Cal/OSHA Finds Employer at Fault in Window Washer's Fall

May 20, 2015, 16:30 ET from California Department of Industrial Relations, Cal/OSHA

SAN FRANCISCO, May 20, 2015 /PRNewswire-USNewswire/ -- Following an investigation into a window washer's eleven-story fall from the roof of a San Francisco building, Cal/OSHA today cited Century Window Cleaning for five safety hazards. Two of the five hazards cited were for serious violations including the failure to secure the roof with fall protection equipment and inadequate training on the proper use of the victim's personal fall protection equipment.

When the window washer lost his balance and fell on November 21, 2014, he landed on a moving automobile. Both the driver of the vehicle and the employee survived with serious injuries.

"While it is miraculous that this man survived a fall from this height, his fall is an essential reminder that employers are required to provide protections from the hazards of high elevation work," said Department of Industrial Relations (DIR) Director Christine Baker. Cal/OSHA is a division of the DIR.

Cal/OSHA investigators determined that Pedro Perez, (58), was in the process of moving the extension cord of a suspended scaffold around the corner of the building at 400 Montgomery Street in San Francisco. As he moved toward the edge of the roof, he disconnected the lanyard of his fall protection equipment from an anchor point. He then lost his balance and tumbled over the edge.

"Falls from elevation are a leading cause of death and injury among workers. Cal/OSHA just concluded a statewide effort to highlight the importance of fall safety protection, including a review of fall protection equipment and the need to train on its use," stated Cal/OSHA Chief Juliann Sum

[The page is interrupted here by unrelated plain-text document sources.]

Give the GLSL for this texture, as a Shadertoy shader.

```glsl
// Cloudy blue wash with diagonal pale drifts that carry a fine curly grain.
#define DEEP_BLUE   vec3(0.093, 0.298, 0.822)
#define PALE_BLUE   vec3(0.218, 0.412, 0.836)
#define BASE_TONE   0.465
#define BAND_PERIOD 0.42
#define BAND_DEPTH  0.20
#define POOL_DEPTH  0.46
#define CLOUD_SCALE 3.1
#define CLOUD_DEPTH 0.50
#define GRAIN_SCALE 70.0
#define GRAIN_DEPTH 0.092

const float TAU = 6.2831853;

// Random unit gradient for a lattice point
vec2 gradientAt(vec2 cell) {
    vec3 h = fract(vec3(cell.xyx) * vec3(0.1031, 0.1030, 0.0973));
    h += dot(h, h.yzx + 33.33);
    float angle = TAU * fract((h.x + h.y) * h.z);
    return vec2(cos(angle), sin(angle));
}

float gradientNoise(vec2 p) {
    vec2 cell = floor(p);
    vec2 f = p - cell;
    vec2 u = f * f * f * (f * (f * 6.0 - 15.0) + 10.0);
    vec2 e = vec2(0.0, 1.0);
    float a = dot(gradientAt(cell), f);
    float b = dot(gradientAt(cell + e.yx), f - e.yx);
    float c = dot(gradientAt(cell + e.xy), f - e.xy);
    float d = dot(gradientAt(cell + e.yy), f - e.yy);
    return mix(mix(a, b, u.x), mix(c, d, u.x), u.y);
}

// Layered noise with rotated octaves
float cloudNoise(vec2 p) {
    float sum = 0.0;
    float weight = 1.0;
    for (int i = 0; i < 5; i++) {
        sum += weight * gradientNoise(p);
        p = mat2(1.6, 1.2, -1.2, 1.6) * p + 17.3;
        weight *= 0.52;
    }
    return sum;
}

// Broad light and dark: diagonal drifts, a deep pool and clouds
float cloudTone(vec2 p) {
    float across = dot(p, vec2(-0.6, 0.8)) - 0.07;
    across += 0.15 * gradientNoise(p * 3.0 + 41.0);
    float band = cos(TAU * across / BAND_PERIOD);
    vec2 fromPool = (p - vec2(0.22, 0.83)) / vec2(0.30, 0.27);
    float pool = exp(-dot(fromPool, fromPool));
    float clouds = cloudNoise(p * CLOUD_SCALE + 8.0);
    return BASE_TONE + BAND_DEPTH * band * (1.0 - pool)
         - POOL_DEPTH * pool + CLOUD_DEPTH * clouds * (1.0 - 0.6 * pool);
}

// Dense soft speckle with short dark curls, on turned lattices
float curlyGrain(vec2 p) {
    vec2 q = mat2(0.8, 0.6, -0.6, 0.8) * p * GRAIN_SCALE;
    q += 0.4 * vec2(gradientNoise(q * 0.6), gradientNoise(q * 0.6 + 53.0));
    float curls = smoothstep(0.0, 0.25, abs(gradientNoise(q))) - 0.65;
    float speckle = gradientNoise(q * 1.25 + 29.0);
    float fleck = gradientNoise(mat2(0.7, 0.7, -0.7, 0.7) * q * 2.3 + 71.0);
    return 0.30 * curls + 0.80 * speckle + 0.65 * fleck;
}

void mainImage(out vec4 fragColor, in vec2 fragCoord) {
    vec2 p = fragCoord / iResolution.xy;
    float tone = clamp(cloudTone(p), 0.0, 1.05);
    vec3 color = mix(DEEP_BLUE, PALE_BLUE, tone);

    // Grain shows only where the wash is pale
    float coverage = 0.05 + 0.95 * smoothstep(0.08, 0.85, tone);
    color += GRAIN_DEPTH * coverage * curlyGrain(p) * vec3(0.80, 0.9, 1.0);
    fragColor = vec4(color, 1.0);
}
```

In total, there were five citations with proposed penalties of $12,765 issued in this case: three general, one serious and one serious accident related citations. A general violation is cited when an accident or illness resulting from the violation of a standard would probably not cause death or serious harm, but would have a direct effect on the health of employees. In contrast, a serious violation is cited when there is a realistic possibility that death or serious physical harm could result from the violation.

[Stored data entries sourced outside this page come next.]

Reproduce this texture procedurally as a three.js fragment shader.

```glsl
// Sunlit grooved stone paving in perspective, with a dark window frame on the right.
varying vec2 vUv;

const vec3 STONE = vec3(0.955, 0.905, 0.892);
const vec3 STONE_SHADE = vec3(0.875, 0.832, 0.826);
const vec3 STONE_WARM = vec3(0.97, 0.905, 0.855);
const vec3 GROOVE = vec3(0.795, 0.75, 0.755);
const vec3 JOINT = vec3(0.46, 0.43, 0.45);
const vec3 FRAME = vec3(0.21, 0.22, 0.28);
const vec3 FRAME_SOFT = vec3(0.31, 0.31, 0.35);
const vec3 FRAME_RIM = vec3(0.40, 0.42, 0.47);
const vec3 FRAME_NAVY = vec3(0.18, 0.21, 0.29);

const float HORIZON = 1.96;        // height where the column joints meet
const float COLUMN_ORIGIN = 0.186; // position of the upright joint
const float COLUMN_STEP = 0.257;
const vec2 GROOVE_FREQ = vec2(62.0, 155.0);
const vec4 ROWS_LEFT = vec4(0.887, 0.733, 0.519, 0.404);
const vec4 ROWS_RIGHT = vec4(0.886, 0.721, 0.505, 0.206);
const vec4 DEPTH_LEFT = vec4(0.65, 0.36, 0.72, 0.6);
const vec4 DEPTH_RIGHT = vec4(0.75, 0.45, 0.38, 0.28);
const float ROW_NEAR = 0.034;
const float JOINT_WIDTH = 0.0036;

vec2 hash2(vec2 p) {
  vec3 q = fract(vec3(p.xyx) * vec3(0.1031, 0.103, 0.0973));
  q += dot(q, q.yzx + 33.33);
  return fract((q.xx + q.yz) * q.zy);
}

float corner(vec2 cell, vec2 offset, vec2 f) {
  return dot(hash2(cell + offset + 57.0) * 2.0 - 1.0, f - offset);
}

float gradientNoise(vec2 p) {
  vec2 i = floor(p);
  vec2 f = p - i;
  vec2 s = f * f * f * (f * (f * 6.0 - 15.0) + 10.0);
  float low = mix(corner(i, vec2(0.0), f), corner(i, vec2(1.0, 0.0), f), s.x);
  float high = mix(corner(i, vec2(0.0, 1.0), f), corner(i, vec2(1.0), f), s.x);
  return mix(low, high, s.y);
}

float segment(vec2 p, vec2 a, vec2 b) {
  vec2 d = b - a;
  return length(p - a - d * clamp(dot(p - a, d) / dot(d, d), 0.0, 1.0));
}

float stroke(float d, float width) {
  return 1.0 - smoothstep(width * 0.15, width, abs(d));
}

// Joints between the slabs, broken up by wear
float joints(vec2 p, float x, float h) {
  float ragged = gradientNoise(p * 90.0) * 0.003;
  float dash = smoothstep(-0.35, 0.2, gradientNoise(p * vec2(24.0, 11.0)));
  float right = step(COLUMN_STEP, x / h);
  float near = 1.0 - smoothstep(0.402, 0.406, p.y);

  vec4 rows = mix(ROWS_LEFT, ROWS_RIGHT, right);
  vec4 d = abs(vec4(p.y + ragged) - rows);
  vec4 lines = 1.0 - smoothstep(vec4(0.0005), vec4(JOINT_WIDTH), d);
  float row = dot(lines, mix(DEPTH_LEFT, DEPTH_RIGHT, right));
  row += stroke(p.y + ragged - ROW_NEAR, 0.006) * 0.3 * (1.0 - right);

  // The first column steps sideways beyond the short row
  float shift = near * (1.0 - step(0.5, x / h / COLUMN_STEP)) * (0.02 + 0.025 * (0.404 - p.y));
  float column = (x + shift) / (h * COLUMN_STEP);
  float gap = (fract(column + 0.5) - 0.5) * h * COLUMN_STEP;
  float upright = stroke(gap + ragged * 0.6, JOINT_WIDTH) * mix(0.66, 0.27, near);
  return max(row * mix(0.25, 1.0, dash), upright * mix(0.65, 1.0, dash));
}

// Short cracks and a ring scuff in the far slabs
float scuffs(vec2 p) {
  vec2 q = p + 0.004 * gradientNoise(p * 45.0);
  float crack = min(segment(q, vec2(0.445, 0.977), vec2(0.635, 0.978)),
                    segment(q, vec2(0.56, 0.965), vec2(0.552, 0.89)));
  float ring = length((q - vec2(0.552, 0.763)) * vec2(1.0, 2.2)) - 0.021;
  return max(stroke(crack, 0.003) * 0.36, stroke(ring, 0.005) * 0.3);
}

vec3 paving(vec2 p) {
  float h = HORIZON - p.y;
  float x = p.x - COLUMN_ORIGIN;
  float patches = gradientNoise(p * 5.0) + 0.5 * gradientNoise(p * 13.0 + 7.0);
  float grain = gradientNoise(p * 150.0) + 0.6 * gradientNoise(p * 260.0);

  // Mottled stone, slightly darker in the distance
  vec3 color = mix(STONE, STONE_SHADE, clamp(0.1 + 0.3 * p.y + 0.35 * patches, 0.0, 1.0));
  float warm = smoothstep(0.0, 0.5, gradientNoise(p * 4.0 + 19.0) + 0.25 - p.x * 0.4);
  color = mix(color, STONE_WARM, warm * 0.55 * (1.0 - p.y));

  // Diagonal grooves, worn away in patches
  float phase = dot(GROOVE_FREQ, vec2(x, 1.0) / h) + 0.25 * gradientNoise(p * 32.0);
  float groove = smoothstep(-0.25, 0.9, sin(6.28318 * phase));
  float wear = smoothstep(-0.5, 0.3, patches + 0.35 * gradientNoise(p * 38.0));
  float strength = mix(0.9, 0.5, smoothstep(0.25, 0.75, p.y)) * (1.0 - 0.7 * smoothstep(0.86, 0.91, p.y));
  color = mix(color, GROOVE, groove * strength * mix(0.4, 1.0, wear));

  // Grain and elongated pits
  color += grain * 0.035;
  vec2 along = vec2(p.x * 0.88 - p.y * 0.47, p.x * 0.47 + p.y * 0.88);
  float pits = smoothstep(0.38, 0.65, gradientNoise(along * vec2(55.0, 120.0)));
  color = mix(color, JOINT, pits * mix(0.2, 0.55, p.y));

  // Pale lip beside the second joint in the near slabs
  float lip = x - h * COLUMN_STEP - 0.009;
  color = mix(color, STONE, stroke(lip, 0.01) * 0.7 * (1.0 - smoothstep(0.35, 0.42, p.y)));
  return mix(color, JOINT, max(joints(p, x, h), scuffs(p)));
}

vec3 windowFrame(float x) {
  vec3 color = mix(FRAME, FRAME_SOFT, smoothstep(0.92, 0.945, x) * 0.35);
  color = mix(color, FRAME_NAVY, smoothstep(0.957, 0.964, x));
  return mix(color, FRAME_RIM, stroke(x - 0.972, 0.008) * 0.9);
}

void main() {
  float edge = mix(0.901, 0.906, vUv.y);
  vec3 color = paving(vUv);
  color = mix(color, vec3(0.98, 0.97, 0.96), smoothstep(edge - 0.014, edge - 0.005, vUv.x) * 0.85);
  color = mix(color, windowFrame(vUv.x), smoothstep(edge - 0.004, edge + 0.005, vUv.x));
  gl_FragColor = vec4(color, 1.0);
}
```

In 2008, Cal/OSHA cited Century Window Cleaning $2,720 for four violations, one of which was serious, following a complaint-based investigation.

According to 2013 statistics on California workplace fatalities published by the Bureau of Labor Statistics, 22 of 61 fatalities in the construction industry were due to slips, trips and falls. Cal/OSHA maintains helpful lists of fall protection requirements and safety information on its website.

Cal/OSHA helps protect workers from health and safety hazards on the job in almost every workplace in California. Employers who want to learn more about California workplace health and safety standards or labor law violations can access information on DIR's website as well as on Facebook and Twitter.

Cal/OSHA's Consultation Program provides free and voluntary assistance to employers and employee organizations to improve their health and safety programs. Employers should call (800) 963-9424 for assistance from the Cal/OSHA Consultation Program.

Employees with work-related questions or complaints may call the toll-free California Workers' Information Line at (866) 924-9757 for recorded information, in English and Spanish, on a variety of work-related topics. Complaints can also be filed confidentially with Cal/OSHA District Offices.

For media inquiries contact Erika Monterroza at (510) 286-1164 or Peter Melton at (510) 286-7046.

The California Department of Industrial Relations, established in 1927, protects and improves the health, safety, and economic well-being of over 18 million wage earners, and helps their employers comply with state labor laws. DIR is housed within the Labor & Workforce Development Agency. For general inquiries, contact DIR's Communications Call Center at 1-844-LABOR-DIR (1-844-522-6734) for help in locating the appropriate division or program in our department.


SOURCE California Department of Industrial Relations, Cal/OSHA